Also, using momentum, combos, and tech can trigger better item drops and also two features called Singularity and Flux. Seemingly randomly (read: it probably isn’t but it could have fooled me), special attacks lead to Singularity events in battle which greatly enhance your combat for a short amount of time even more than momentum. And sometimes, after a battle, you’ll gain something called Flux, which adds additional effects to your equipped abilities (or Spiritnite/Tech if you rather). Even after hours of play, I never fully understood, or was able to really take advantage of, these features. It was just cool when it happened but I never really thought about it much.
I Am Setsuna’s fast-paced and fun combat contributes greatly to its overall pacing which is quick, effective, and to the point. Plot developments are never drawn out for too long artificially through long boring dungeons and mindless grinding. Everything moves quickly. You’ll reach a new town/area, something will happen and then it’s usually onto a short dungeon (ruin, cave etc.) to solve the problem and then it’s onto the next part of the story. And, as its $40 price point might suggest, this is no 80-hour epic adventure, which is perfectly fine. I don’t know about you, the reader, but I’ll take a crisp 20-30 hour game that’s free of grinding over a long snoozefest any day. Ain’t no one got time for that.
***Very minor spoilers ahead***
Without delving too much into the game’s plot and any possible spoilers, the overall point of the story (which is revealed right at very beginning essentially) is to the help the namesake of the game, Setsuna, complete a Final Fantasy X-style ritualistic sacrifice mission to slow the flow of monsters into their world for a period of time. There are trials, tribulations, mysterious characters, twists, betrayals and the like, but everything that happens contributes to the overall goal of dragging Setsuna closer and closer to her final destination, the Lost Lands. Your character is Endir, who is a quiet mercenary type that has only ever lived to follow orders. Endir seemingly gets wrapped up emotionally in Setsuna’s journey; a journey that quickly becomes about something bigger than following orders.
Along the way, you’ll pick up new party members and each of them will get a moment to shine in the plot and have their backstory fleshed out. The characters have distinct personalities and are incredibly likable. You’ll want to learn more about them, and I Am Setsuna delivers. Their backstories aren’t just random distractions from the main plot. There’s very little wasted content in I Am Setsuna, almost everything and everyone is important to filling in the gaps of the story of Setsuna’s journey.

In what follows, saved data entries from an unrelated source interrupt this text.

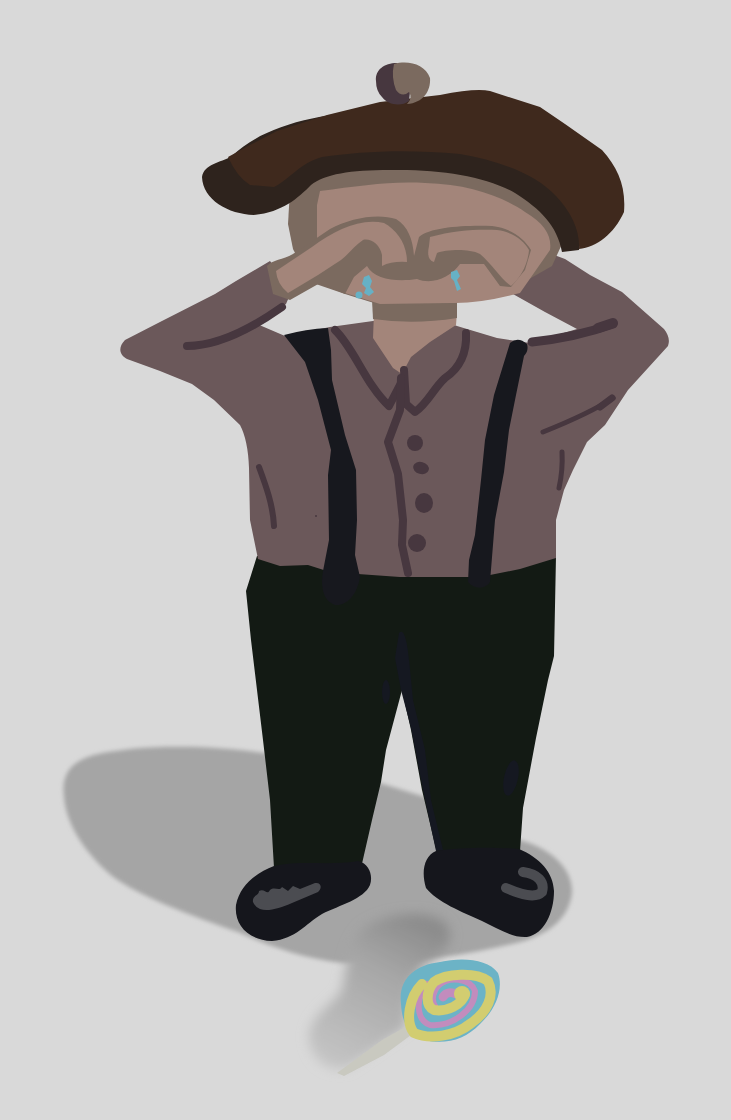
<!DOCTYPE html>
<html lang="en">
<head>
<meta charset="utf-8">
<title>Crying boy with a dropped lollipop</title>
<style>
:root {
  --ground: #d9d9d9;
  --skin: #a3857a;
  --skin-shade: #7b6a5f;
  --cap: #3f291d;
  --cap-shade: #2e231d;
  --shirt: #6b585a;
  --shirt-line: #47373f;
  --strap: #17181e;
  --trousers: #131a14;
  --shoe: #15161c;
  --shine: #4b4c51;
  --tear: #66b1c5;
  --candy-blue: #6cb3c6;
  --candy-yellow: #d2cd70;
  --candy-pink: #c28cbd;
  --stick: #c9c9c0;
}
html, body { margin: 0; height: 100%; overflow: hidden; background: var(--ground); }
svg { display: block; width: 731px; height: 1120px; }
.line { fill: none; stroke-linecap: round; stroke-linejoin: round; }
.fold { stroke: var(--shirt-line); stroke-width: 8; }
.skin { fill: var(--skin); }
.skin-shade { fill: var(--skin-shade); }
.shirt { fill: var(--shirt); }
.strap { fill: var(--strap); }
.tear { fill: var(--tear); }
.shoe { fill: var(--shoe); }
</style>
</head>
<body>
<svg viewBox="0 0 731 1120" role="img" aria-label="A boy in a beret and braces cries into his hands beside a dropped lollipop">
  <defs>
    <filter id="soft-edge" x="-10%" y="-10%" width="120%" height="120%"><feGaussianBlur stdDeviation="2"/></filter>
    <filter id="softer-edge" x="-20%" y="-20%" width="140%" height="140%"><feGaussianBlur stdDeviation="6"/></filter>
    <linearGradient id="candy-shade" gradientUnits="userSpaceOnUse" x1="410" y1="915" x2="330" y2="1070">
      <stop offset="0" stop-color="#8b8b8b"/>
      <stop offset=".35" stop-color="#a6a6a6"/>
      <stop offset="1" stop-color="#c6c6c6"/>
    </linearGradient>
  </defs>

  <rect width="731" height="1120" fill="var(--ground)"/>

  <g id="shadows">
    <path filter="url(#soft-edge)" fill="#a5a5a5" d="M64 797C61 773 72 760 98 754C140 745 200 744 264 753L380 783L425 797L520 840C555 850 573 871 572 893C569 917 552 932 524 941C470 955 410 964 342 963C300 958 270 946 238 932C195 917 140 897 112 876C86 854 66 825 64 797Z"/>
    <path filter="url(#softer-edge)" fill="url(#candy-shade)" d="M362 930C378 915 420 908 441 920C456 930 452 946 434 958C410 974 408 996 406 1028L348 1068C326 1074 308 1055 309 1035C311 1014 336 1002 342 990C346 972 347 945 362 930Z"/>
  </g>

  <g id="lollipop">
    <path fill="var(--stick)" d="M337 1073L382 1040L407 1026L411 1035L384 1055L344 1076Z"/>
    <path fill="var(--candy-blue)" d="M401 1004C398 980 414 965 440 962C462 957 488 959 498 973C504 990 495 1010 480 1024C465 1040 445 1045 424 1040C408 1035 402 1022 401 1004Z"/>
    <g class="line">
      <path stroke="var(--candy-pink)" stroke-width="6" d="M427 984C415 998 416 1020 430 1025C452 1027 475 1010 475 991C470 978 449 976 439 985C433 991 431 1000 435 1006"/>
      <path stroke="var(--candy-pink)" stroke-width="9" d="M443 997C446 992 452 992 456 994"/>
      <path stroke="var(--candy-yellow)" stroke-width="10" d="M422 984C409 997 405 1022 414 1033C430 1040 455 1036 470 1024C488 1012 495 995 488 981C476 972 446 973 434 982C426 991 425 1006 434 1010C447 1012 462 1005 465 994"/>
      <circle cx="462" cy="994" r="8" fill="var(--candy-yellow)"/>
    </g>
  </g>

  <g id="trousers">
    <path fill="var(--trousers)" d="M257 556L246 591L251 640L257 690L263 740L270 800L274 868L361 868L372 820L381 782L386 750L402 690L411 730L422 790L437 853L520 851L523 808L536 738L548 680L554 656L556 556L400 540Z"/>
    <path fill="#151821" d="M399 633C404 628 407 640 409 660L413 700L425 750L431 800L443 850L436 851L423 790L411 728L401 690L395 658Z"/>
    <ellipse cx="511" cy="778" rx="7" ry="18" transform="rotate(12 511 778)" fill="#151821"/>
    <ellipse cx="386" cy="692" rx="4" ry="12" fill="#151821"/>
  </g>

  <g id="shoes">
    <path class="shoe" d="M274 866C300 860 330 866 358 861C370 864 373 876 370 885C364 899 340 905 322 914C305 924 296 939 272 941C247 940 234 924 236 905C240 885 256 873 274 866Z"/>
    <path class="shoe" d="M436 851C460 847 495 847 519 849C540 858 553 872 554 891C554 913 544 934 527 937C512 938 497 928 482 921C462 912 437 902 426 888C421 872 424 856 436 851Z"/>
    <path fill="var(--shine)" d="M253 902C252 895 259 896 259 891C265 888 267 896 270 890C275 886 279 892 282 887L288 891L293 886L300 889L315 883C322 882 322 889 318 892L292 903C280 908 268 912 260 909Q255 907 253 902Z"/>
    <path class="line" stroke="var(--shine)" stroke-width="10" d="M523 872C538 874 545 882 542 892C535 899 520 894 506 888"/>
  </g>

  <g id="shirt">
    <path class="shirt" d="M270 261L236 281L215 294L160 322L125 340C118 347 119 355 127 359L160 371L192 384L214 400L240 425Q248 440 249 468L250 520L258 559L280 566L308 565L330 572L400 577L480 577L520 569L556 558L556 520L564 490L573 470L587 442L605 425L628 390L668 346Q671 338 664 329L622 292L590 275L565 259L530 246L506 290L545 312L577 329L530 343L497 338L457 326L438 318L373 321L330 327L285 336L257 324L286 304L292 290Z"/>
    <g class="line fold">
      <path d="M187 346C215 346 248 331 282 307"/>
      <path d="M532 342C560 339 588 333 613 324" stroke-width="9"/>
      <path d="M598 328L613 323" stroke-width="10"/>
      <path d="M543 432C568 422 592 412 613 398" stroke-width="5"/>
      <path d="M600 407L612 398" stroke-width="7"/>
      <path d="M259 467C266 486 273 505 274 526" stroke-width="6"/>
      <path d="M562 452Q563 470 559 488" stroke-width="5"/>
    </g>
  </g>

  <g id="neck">
    <path class="skin" d="M374 312L457 312L456 325L430 342L411 357L402 374L393 368L373 338Z"/>
    <path class="skin-shade" d="M372 300L457 298L457 318Q414 325 373 319Z"/>
  </g>

  <g id="collar-and-buttons">
    <g class="line fold">
      <path d="M335 330C354 348 366 385 389 406L401 383"/>
      <path d="M404 370L406 404L415 412C428 403 433 389 445 378C460 368 467 353 466 333"/>
      <path d="M401 378L400 410L388 442L398 474L403 520L402 545L408 573"/>
    </g>
    <g fill="var(--shirt-line)">
      <ellipse cx="415" cy="443" rx="8" ry="8"/>
      <ellipse cx="421" cy="468" rx="8" ry="6" transform="rotate(15 421 468)"/>
      <ellipse cx="424" cy="503" rx="9" ry="10"/>
      <ellipse cx="417" cy="543" rx="9" ry="9"/>
      <circle cx="316" cy="516" r="1"/>
    </g>
  </g>

  <g id="braces">
    <path class="strap" d="M284 335Q306 329 328 328L331 350L332 380L345 435L356 470L357 520L355 555L360 577C357 595 347 606 335 605C324 601 320 589 323 571L329 540L328 475L331 450L318 400L305 362Z"/>
    <path class="strap" d="M510 343Q518 336 527 344Q529 351 524 356L516 395L509 430L504 472L495 520L490 582C485 590 474 589 468 582L469 560L475 535L481 480L485 440L494 395Z"/>
  </g>

  <g id="face">
    <path class="skin-shade" d="M290 190L288 224L293 249L310 282L345 294L374 303L420 306L460 302L510 290L552 266L562 244L560 220L500 170L400 160L320 170Z"/>
    <path class="skin" d="M320 191C360 186 390 181 425 183C470 184 503 197 525 212C545 224 552 236 550 250L520 293Q480 304 450 303L380 304L345 293L322 268L317 240V205Z"/>
  </g>

  <g id="hands">
    <path class="skin-shade" d="M267 266C273 259 285 260 296 252L330 229C350 218 378 213 396 219C408 226 413 240 414 256L419 237C430 227 465 225 492 226C510 228 524 238 531 250L525 270L511 287L500 286L484 264L460 264C450 278 432 285 417 279C398 282 374 280 367 266L354 277L345 294L320 283L290 300L273 294Z"/>
    <path class="skin" d="M276 271L312 247C335 230 360 218 384 223C397 230 407 244 407 262Q392 261 382 266L382 255C380 244 370 238 363 240C355 245 350 253 341 260L318 275L288 293Q277 284 276 271Z"/>
    <path class="skin" d="M430 237C455 230 480 229 497 230C513 232 524 241 529 250C528 265 519 280 511 286C500 278 491 263 480 254C468 248 445 250 437 253L434 262Q426 260 429 246Z"/>
  </g>

  <g id="tears" class="tear">
    <path d="M364 277L369 275L372 281L370 287L374 292L369 296L364 293L366 288L362 284Z"/>
    <circle cx="359" cy="295" r="3.5"/>
    <path d="M451 272L457 270L460 276L457 280L461 289L457 291L454 281L451 278Z"/>
  </g>

  <g id="beret">
    <path fill="var(--cap-shade)" d="M202 177C204 164 220 163 232 156C300 90 500 100 560 170L581 215L579 250L562 252C557 225 540 209 515 193C485 176 440 169 390 170C350 170 325 174 311 185C298 198 283 212 254 215C228 214 203 200 202 177Z"/>
    <path fill="var(--cap)" d="M228 157L250 145L277 131L327 115L380 102L440 95Q475 88 490 91L540 107L565 124L602 150C618 168 626 186 624 212C614 234 597 247 579 249C580 230 571 212 556 196C536 174 500 161 460 154C410 149 360 151 322 157C300 163 290 179 274 187L250 185Q237 177 228 157Z"/>
    <path fill="var(--shirt-line)" d="M376 81C375 70 384 63 397 63L410 92L409 101C401 107 388 105 382 97Q376 91 376 81Z"/>
    <path class="skin-shade" d="M394 64C408 60 425 64 430 78C431 91 423 103 407 104Q413 98 409 92Q402 98 396 90Q391 77 394 64Z"/>
  </g>
</svg>
</body>
</html>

Really, the only drawback is that at times, the story can be a bit too predictable. It doesn’t make it any less enjoyable mind you, but anyone who has played a bunch of JRPGs – which is probably most of the people reading this review – will be able to see some plot developments coming a mile away. There are definitely a few surprises that should slip under the radar for even the most trained JRPG player though.

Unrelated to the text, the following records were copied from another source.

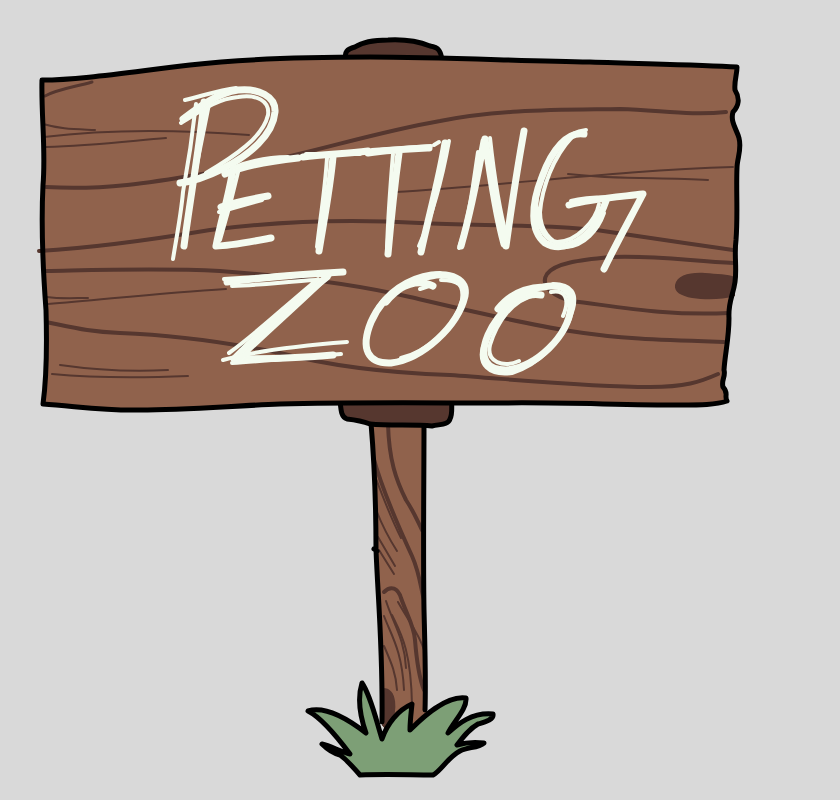
<!DOCTYPE html>
<html lang="en">
<head>
<meta charset="utf-8">
<title>Petting Zoo</title>
<style>
:root {
  --ground: #d9d9d9;
  --wood: #90624c;
  --grain: #56372f;
  --ink: #000;
  --paint: #f4fbf0;
  --grass: #7d9f76;
}
html, body { margin: 0; background: var(--ground); }
body { width: 840px; height: 800px; overflow: hidden; }
svg { display: block; }
path { stroke-linecap: round; stroke-linejoin: round; }
.wood { fill: var(--wood); }
.bracket { fill: var(--grain); stroke: var(--ink); stroke-width: 5; }
.outline { fill: none; stroke: var(--ink); stroke-width: 5; }
.grain { fill: none; stroke: var(--grain); stroke-width: 4; }
.grain .fine { stroke-width: 2; }
.knot { fill: var(--grain); }
.lettering { fill: none; stroke: var(--paint); stroke-width: 7; }
.lettering .thin { stroke-width: 4; }
.lettering .bold { stroke-width: 9; }
.grass { fill: var(--grass); stroke: var(--ink); stroke-width: 5; }
</style>
</head>
<body>
<svg width="840" height="800" viewBox="0 0 840 800" role="img" aria-label="Wooden sign on a post: Petting Zoo">
  <defs>
    <path id="board-shape" d="M42 80C80 80 130 72 190 65C250 58 310 57 370 57C440 57 520 61 590 62C650 64 700 65 737 67C737 75 734 81 735 90C740 98 739 106 733 112C730 122 737 130 739 138C742 150 737 158 737 168C736 190 738 215 736 240C734 255 737 268 735 282C733 296 728 302 729 318C729 338 725 354 724 370C726 376 721 380 723 387C729 393 724 396 727 401C716 405 700 405 680 405C620 405 560 402 500 403C430 403 350 402 280 404C230 406 185 410 140 410C105 411 75 406 43 404C47 375 47 345 46 310C43 270 41 225 43 185C46 150 41 115 42 80Z"/>
    <path id="post-shape" d="M371 422C375 470 376 510 376 550C378 600 383 650 382 725L395 740L427 735C427 690 425 650 425 610C424 550 424 480 422 422Z"/>
    <clipPath id="post-area"><use href="#post-shape"/></clipPath>
  </defs>

  <g id="post">
    <use href="#post-shape" class="wood"/>
    <g class="grain" clip-path="url(#post-area)">
      <path d="M388 424C389 460 396 480 406 500C414 512 417 520 422 530"/>
      <path d="M373 456C382 490 400 530 412 556C420 574 421 590 424 600"/>
      <path class="fine" d="M375 476C384 500 389 514 401 538"/>
      <path class="fine" d="M377 512C384 530 390 540 397 551"/>
      <path class="fine" d="M378 537L395 566M379 550L394 574"/>
      <path d="M384 592C391 585 398 588 401 598C407 615 414 626 415 640C417 665 420 680 424 690"/>
      <path class="fine" d="M398 602C409 622 420 635 424 650M386 601C393 623 405 640 406 668M384 616C391 635 402 650 404 690"/>
      <path class="fine" d="M392 615C400 632 411 648 412 705M384 646C390 660 396 672 397 690"/>
      <path class="knot" d="M383 690C395 690 396 710 389 725L381 730Z"/>
    </g>
    <path class="outline" d="M371 423C375 470 376 510 376 550C378 600 383 650 382 722M424 422C424 480 423 550 424 610C425 650 426 680 425 710M374 549L377 551"/>
  </g>

  <g id="brackets" class="bracket">
    <path d="M346 60C344 52 347 49 355 47C364 41 375 40 388 40C406 39 420 42 430 46C439 47 441 52 442 60Z"/>
    <path d="M340 400C341 410 341 417 347 419C356 420 362 421 370 424C390 426 415 424 432 426C441 424 448 425 450 419C453 413 451 407 452 400Z"/>
  </g>

  <g id="board">
    <use href="#board-shape" class="wood"/>
    <g class="grain">
      <path d="M45 96C58 89 75 87 92 82" stroke-width="3"/>
      <path class="fine" d="M43 124C60 129 75 129 95 130M44 137C100 130 170 129 249 135M46 147C90 146 130 141 166 138"/>
      <path d="M46 187C110 191 165 180 220 171C300 157 370 133 440 121C500 109 560 110 620 109C660 110 690 116 726 112"/>
      <path class="fine" d="M395 192C500 186 620 170 733 167M568 174C620 180 660 177 708 180"/>
      <path d="M39 251C90 248 150 240 210 230C280 221 350 219 420 223C480 226 560 224 610 232C660 239 690 244 733 250"/>
      <path d="M46 271C100 270 160 268 220 271C290 276 350 283 410 297C470 311 520 323 570 331C620 339 660 340 724 342"/>
      <path class="fine" d="M47 297C60 299 75 298 88 298M48 304C100 300 160 293 226 289"/>
      <path d="M46 322C75 328 90 332 120 333C180 335 230 343 280 353C330 366 390 373 450 375C520 380 590 387 650 387C685 387 700 382 718 374"/>
      <path d="M734 263C690 261 655 255 610 257C580 260 555 263 547 274C539 286 555 297 572 301C620 307 665 316 729 313"/>
      <path class="fine" d="M60 365C95 370 130 372 168 370M52 374C95 378 140 378 188 376"/>
    </g>
    <path class="knot" d="M675 285C677 275 690 272 705 273C717 274 728 274 735 277V296C722 300 705 300 692 298C681 296 674 292 675 285Z"/>
    <use href="#board-shape" class="outline"/>
  </g>

  <g id="lettering" class="lettering">
    <g id="letter-p">
      <path d="M204 102C199 150 190 200 184 246"/>
      <path class="thin" d="M196 104C192 140 188 165 183 192C181 215 176 240 173 259M209 104C200 150 193 180 188 215"/>
      <path d="M183 119C200 106 218 93 238 90C258 88 276 96 275 112C273 135 250 155 222 169C208 176 194 181 180 183"/>
      <path class="thin" d="M181 123C205 108 218 99 238 97C257 94 270 101 268 115C263 137 235 156 206 173M185 100C202 96 220 90 236 88"/>
    </g>
    <g id="letter-e">
      <path d="M233 169C229 195 221 220 216 246C230 246 250 242 271 238"/>
      <path class="thin" d="M239 168C234 190 226 220 220 240"/>
      <path d="M225 174C245 165 270 161 298 158M221 207C235 202 251 199 268 196"/>
      <path class="thin" d="M232 168C250 161 270 157 288 157M219 212L262 200"/>
    </g>
    <g id="letter-t-first">
      <path d="M303 157C325 154 345 154 368 151M333 157C330 190 324 220 319 251"/>
      <path class="thin" d="M327 158C325 190 320 220 317 247M306 154L360 154"/>
    </g>
    <g id="letter-t-second">
      <path d="M368 153C390 150 410 149 429 148M399 153C394 190 391 220 388 254"/>
      <path class="thin" d="M393 154C390 190 388 220 387 248M372 150L431 146"/>
    </g>
    <g id="letter-i">
      <path d="M445 143C439 180 429 215 421 252"/>
      <path class="thin" d="M449 141C442 180 432 216 419 246M434 145L439 142"/>
    </g>
    <g id="letter-n">
      <path d="M484 141C477 180 470 215 461 246M485 139C490 175 496 215 504 244M524 131C517 170 511 210 506 246"/>
      <path class="thin" d="M490 138C494 175 498 205 507 238M478 152C473 185 469 220 459 248"/>
    </g>
    <g id="letter-g">
      <path d="M584 134C568 131 552 149 542 177C531 205 530 231 545 243C560 252 581 243 592 228C601 215 604 207 606 201"/>
      <path class="thin" d="M586 130C565 132 550 153 540 181C531 212 540 240 557 242C577 242 596 220 599 204M572 137C553 157 542 188 540 212C540 230 550 243 566 247C584 246 598 230 604 213"/>
      <path d="M569 205C590 199 618 197 643 194C630 219 616 244 604 269"/>
      <path class="thin" d="M571 201C595 194 617 200 640 195M639 203L606 265"/>
    </g>
    <g id="letter-z">
      <path d="M227 282C260 278 300 274 343 272M327 277C293 303 261 332 234 359C266 359 300 358 333 355"/>
      <path class="thin" d="M232 286C265 285 290 281 316 280M318 279C285 306 257 333 229 353M331 274C300 304 268 332 240 359M224 279L300 274M223 360C255 351 295 346 347 342M232 363C265 361 305 357 341 354"/>
    </g>
    <g id="letter-o-first">
      <path d="M433 286C413 276 384 292 371 322C360 349 368 364 391 363C423 359 458 326 465 296C468 279 450 272 431 276C412 279 396 290 386 302"/>
      <path class="thin" d="M441 280C459 280 464 285 462 300C455 329 425 352 401 358M420 289L432 285M378 307C392 285 418 273 440 273"/>
    </g>
    <g id="letter-o-second">
      <path d="M541 295C521 291 498 312 488 335C478 359 487 370 506 370C537 367 568 336 571 307C573 288 561 284 543 287C523 288 508 296 498 309"/>
      <path class="thin" d="M553 284C572 284 577 294 573 309C565 340 538 365 512 373C488 376 478 364 483 346M535 295C512 300 497 322 490 345C486 362 503 368 519 361M551 292C566 289 570 300 563 316"/>
    </g>
  </g>

  <path id="grass" class="grass" d="M360 775C353 767 346 759 340 755C332 753 326 748 322 744C331 746 341 752 350 754C338 738 322 718 308 711C324 706 344 716 366 733C360 716 357 699 362 683C371 696 376 720 382 739C387 724 398 710 412 704C411 714 410 721 410 730C422 718 446 695 466 698C467 709 454 721 448 733C458 724 472 712 493 714C494 720 485 722 478 724C469 729 463 737 457 745C467 742 476 742 484 743C478 748 468 747 460 751C447 758 442 770 433 775C410 775 388 774 360 775Z"/>
</svg>
</body>
</html>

***End of very minor spoilers***
Despite some minor hiccups, I Am Setsuna is still an incredibly enjoyable experience. Will I Am Setsuna change the JRPG landscape forever? Certainly not. But not everything needs to. Sometimes you just want that simple, yet so delicious, home cooking, and that’s exactly what I Am Setsuna is. It’s a simple JRPG executed with tremendous amounts of polish and reverence to fans of the traditional JRPG. There are airships, over world maps that you can walk on, and plenty of treasure boxes to open up. If that’s the kind of stuff you’ve been craving, you’re not going to be disappointed.
Score: 4.5/5 – Great